We are taken to Abu Dis, a once upscale Palestinian suburb of East Jerusalem, where the wall is now separating Palestinian residents from their jobs, their schools and their health facilities.

A section of the Wall at Abu Dis where Palestinians squeeze through a small hole to travel between home and work. (Bill Dienst)

We watch as people climb up and squeeze through a gap in the wall where they are met on the Jerusalem side by Israeli Police, who are accompanied by an attack dog, and a Palestinian collaborator/Informant who gets special privileges for pointing out who, among the Palestinians passing by, should be singled out for interrogation and/or detention. This wall is completely destroying the economic viability of Abu Dis.

Israeli soldiers and attack dog at a section of the the Wall in Abu Dis. (Bill Dienst)

Next, we travel to the southeast border of municipal Jerusalem to the Palestinian village of Al Walaja. This village is now in a precarious situation, due to its strategic position. It interrupts the territorial continuity between West Jerusalem, and the Gush Etzion block of settlements, constructed since 1967 in the Southern part of East Jerusalem, which was conquered in the 6 day war.
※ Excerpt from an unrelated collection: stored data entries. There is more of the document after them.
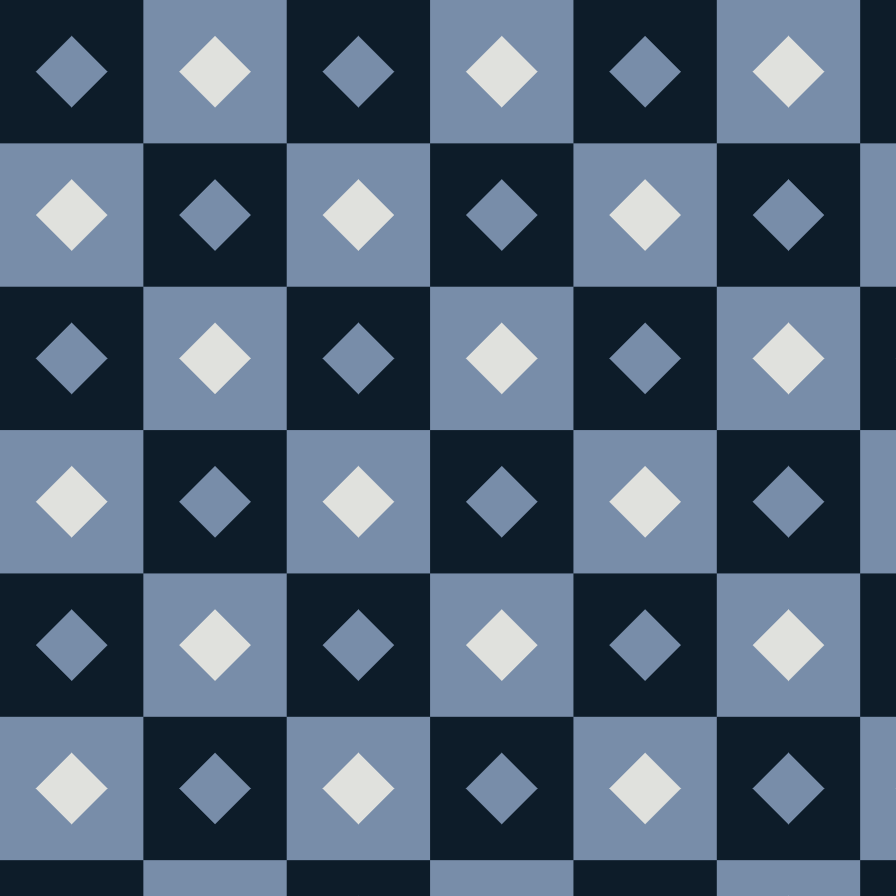
A Shadertoy shader for this pattern:

```glsl
// Two-tone checkerboard with a small diamond centred in every square.
#define CELLS 6.25          // squares along the canvas height
#define DIAMOND_RADIUS 0.25 // half diagonal, in squares
#define NAVY vec3(0.051, 0.110, 0.161)
#define BLUE vec3(0.471, 0.553, 0.663)
#define CREAM vec3(0.878, 0.882, 0.867)

// Signed distance to the nearest square edge: positive in even squares.
vec2 edgeDistance(vec2 p) {
    return 0.5 - abs(mod(p + 0.5, 2.0) - 1.0);
}

// Signed distance to a diamond centred on the origin.
float diamondDistance(vec2 p, float radius) {
    return (abs(p.x) + abs(p.y) - radius) * 0.70710678;
}

void mainImage(out vec4 fragColor, in vec2 fragCoord) {
    // Squares are counted from the upper left corner.
    float pixel = CELLS / iResolution.y;
    vec2 p = vec2(fragCoord.x, iResolution.y - fragCoord.y) * pixel;

    // Checkerboard: 1 in dark squares, 0 in light ones, smooth between.
    vec2 side = clamp(edgeDistance(p) / pixel, -0.5, 0.5);
    float dark = 0.5 + 2.0 * side.x * side.y;
    vec3 ground = mix(BLUE, NAVY, dark);

    // Diamonds: blue on dark squares, cream on light ones.
    float d = diamondDistance(fract(p) - 0.5, DIAMOND_RADIUS);
    float inside = clamp(0.5 - d / pixel, 0.0, 1.0);
    vec3 color = mix(ground, mix(CREAM, BLUE, dark), inside);

    fragColor = vec4(color, 1.0);
}
```
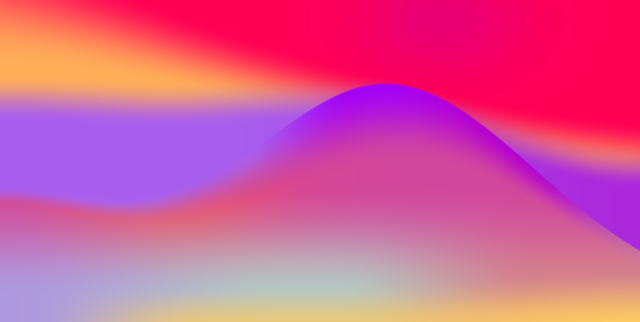
This background is drawn by a Shadertoy shader. Its source:

```glsl
// Soft gradient landscape: a red sky melting through orange into violet,
// behind one smooth hill that fades from violet through pink to pale mist.
// Each layer is a stack of smooth ramps whose limits vary across the canvas.

const vec3 RED      = vec3(1.00, 0.00, 0.33);
const vec3 ORANGE   = vec3(1.00, 0.68, 0.35);
const vec3 MAGENTA  = vec3(0.90, 0.00, 0.47);
const vec3 LILAC    = vec3(0.66, 0.37, 0.93);
const vec3 PURPLE   = vec3(0.67, 0.16, 0.86);
const vec3 VIOLET   = vec3(0.64, 0.00, 0.97);
const vec3 ORCHID   = vec3(0.71, 0.00, 0.82);
const vec3 PINK     = vec3(0.82, 0.28, 0.61);
const vec3 CORAL    = vec3(0.93, 0.29, 0.39);
const vec3 LAVENDER = vec3(0.68, 0.60, 0.87);
const vec3 TEAL     = vec3(0.71, 0.78, 0.76);
const vec3 ROSE     = vec3(0.83, 0.52, 0.55);
const vec3 YELLOW   = vec3(0.99, 0.80, 0.38);

// Gaussian bump of the given width around zero
float bell(float d, float width) {
    return exp(-d * d / (width * width));
}

// Height of the hill edge, measured down from the top
float crestLine(float x) {
    float d = x - 0.602;
    float rightSide = 0.68 * (1.0 - exp(-d * d / 0.11));
    float leftSide = 0.40 * (1.0 - exp(-d * d / 0.06))
                   - 0.07 * smoothstep(0.35, 0.6, -d);
    return 0.26 + (d > 0.0 ? rightSide : leftSide);
}

// Red, then an orange band, then violet haze
vec3 skyColor(vec2 p) {
    float glow = bell(length((p - vec2(0.69, 0.06)) * vec2(1.0, 0.75)), 0.13);
    vec3 color = mix(RED, MAGENTA, 0.85 * glow);

    float fadeTop = -0.2 + 0.95 * p.x - 0.37 * p.x * p.x;
    float fadeLength = 0.16 + 0.24 * exp(-4.0 * p.x);
    color = mix(color, ORANGE, smoothstep(fadeTop, fadeTop + fadeLength, p.y));

    float hazeLine = 0.305 + 0.02 * bell(p.x - 0.26, 0.15)
                   + 0.21 * smoothstep(0.55, 1.0, p.x);
    vec3 haze = mix(LILAC, PURPLE, smoothstep(0.3, 1.0, p.x));
    return mix(color, haze, smoothstep(hazeLine - 0.075, hazeLine + 0.07, p.y));
}

// Coloured rim, warm body, pale mist and a yellow floor
vec3 hillColor(vec2 p, float depth) {
    vec3 rim = mix(LILAC, VIOLET, smoothstep(0.38, 0.56, p.x));
    rim = mix(rim, ORCHID, smoothstep(0.6, 0.76, p.x));
    rim = mix(rim, vec3(0.70, 0.25, 0.80), smoothstep(0.8, 1.0, p.x));

    vec3 body = mix(PINK, CORAL, bell(p.x - 0.26, 0.17));
    float rimDepth = 0.05 + 0.2 * bell(p.x - 0.57, 0.24);
    vec3 color = mix(rim, body, smoothstep(-0.01, rimDepth, depth));

    vec3 mist = mix(LAVENDER, TEAL, smoothstep(0.0, 0.46, p.x));
    mist = mix(mist, ROSE, smoothstep(0.52, 0.85, p.x));
    color = mix(color, mist, smoothstep(0.57, 0.92, p.y));

    float floorTop = mix(0.88, 0.83, smoothstep(0.5, 1.0, p.x));
    float floorAmount = smoothstep(0.05, 0.32, p.x)
                      * mix(0.75, 1.0, smoothstep(0.6, 1.0, p.x));
    return mix(color, YELLOW, floorAmount * smoothstep(floorTop, 1.02, p.y));
}

void mainImage(out vec4 fragColor, in vec2 fragCoord) {
    // Canvas units with y running downwards
    vec2 p = fragCoord / iResolution.xy;
    p.y = 1.0 - p.y;

    // The edge is crisp on the peak and blurred at the left
    float depth = p.y - crestLine(p.x);
    float softness = 1.2 / iResolution.y
                   + 0.014 * (1.0 - smoothstep(0.1, 0.42, p.x));
    float cover = smoothstep(-softness, softness, depth);

    vec3 color = mix(skyColor(p), hillColor(p, depth), cover);
    fragColor = vec4(color, 1.0);
}
```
In Al Walaja, the land has been designated as in the municipality of Jerusalem, but the villagers carry Palestinian ID passports, and are considered residents of the Palestinian territories.

“An absurd situation is thus created. The land is in the jurisdiction of Jerusalem/Israel, but the villagers … are considered as from the Palestinian territories. As such, they are banned from entering Israel. Simply by living in their own homes, they are in breach of the law, and face penalties and expulsion.”

Recently, the Israeli authorities have destroyed over 20 buildings and issued demolition orders for about 30 more, due to lack of building permits, which of course, are not issued to Palestinians.

Additionally, Al Walaja residents are subjected to incessant harassments due to the unfortunate location of where they live. These harassments include night arrests (since they are forbidden to live in their own homes, which are situated in an area of Jerusalem), imposing extortionate fines for unlicensed building, demolition orders, blocking of roads, vehicle confiscations, threats and intimidation. All of this is designed to impoverish the inhabitants of Al Walaja, and induce them to abandon there homes and give up their land.

Next part: Our dinner with Mordechai Vanunu.


Dr. Bill Dienst is a rural family and emergency room physician from Omak, Washington, USA. In March 2005, he traveled to Palestine and Israel as part of a delegation sponsored by Washington State Physicians for Social Responsibility (WaPSR). The delegation met with prominent Palestinians as well as members of the Israeli peace movement. They also traveled inside the Kiryat Arba’a settlement to hear a prominent member of the settler movement. In this series of articles, Dr. Dienst describes these meetings. Dr. Dienst has been to Israel-Palestine twice before. In November 2003, he spent 10 days in Gaza sponsored by Gaza Community Health Programme, and in 1985, he spent 4 1/2 months in Egypt the West Bank and Gaza sponsored by the Palestine Red Crescent Society.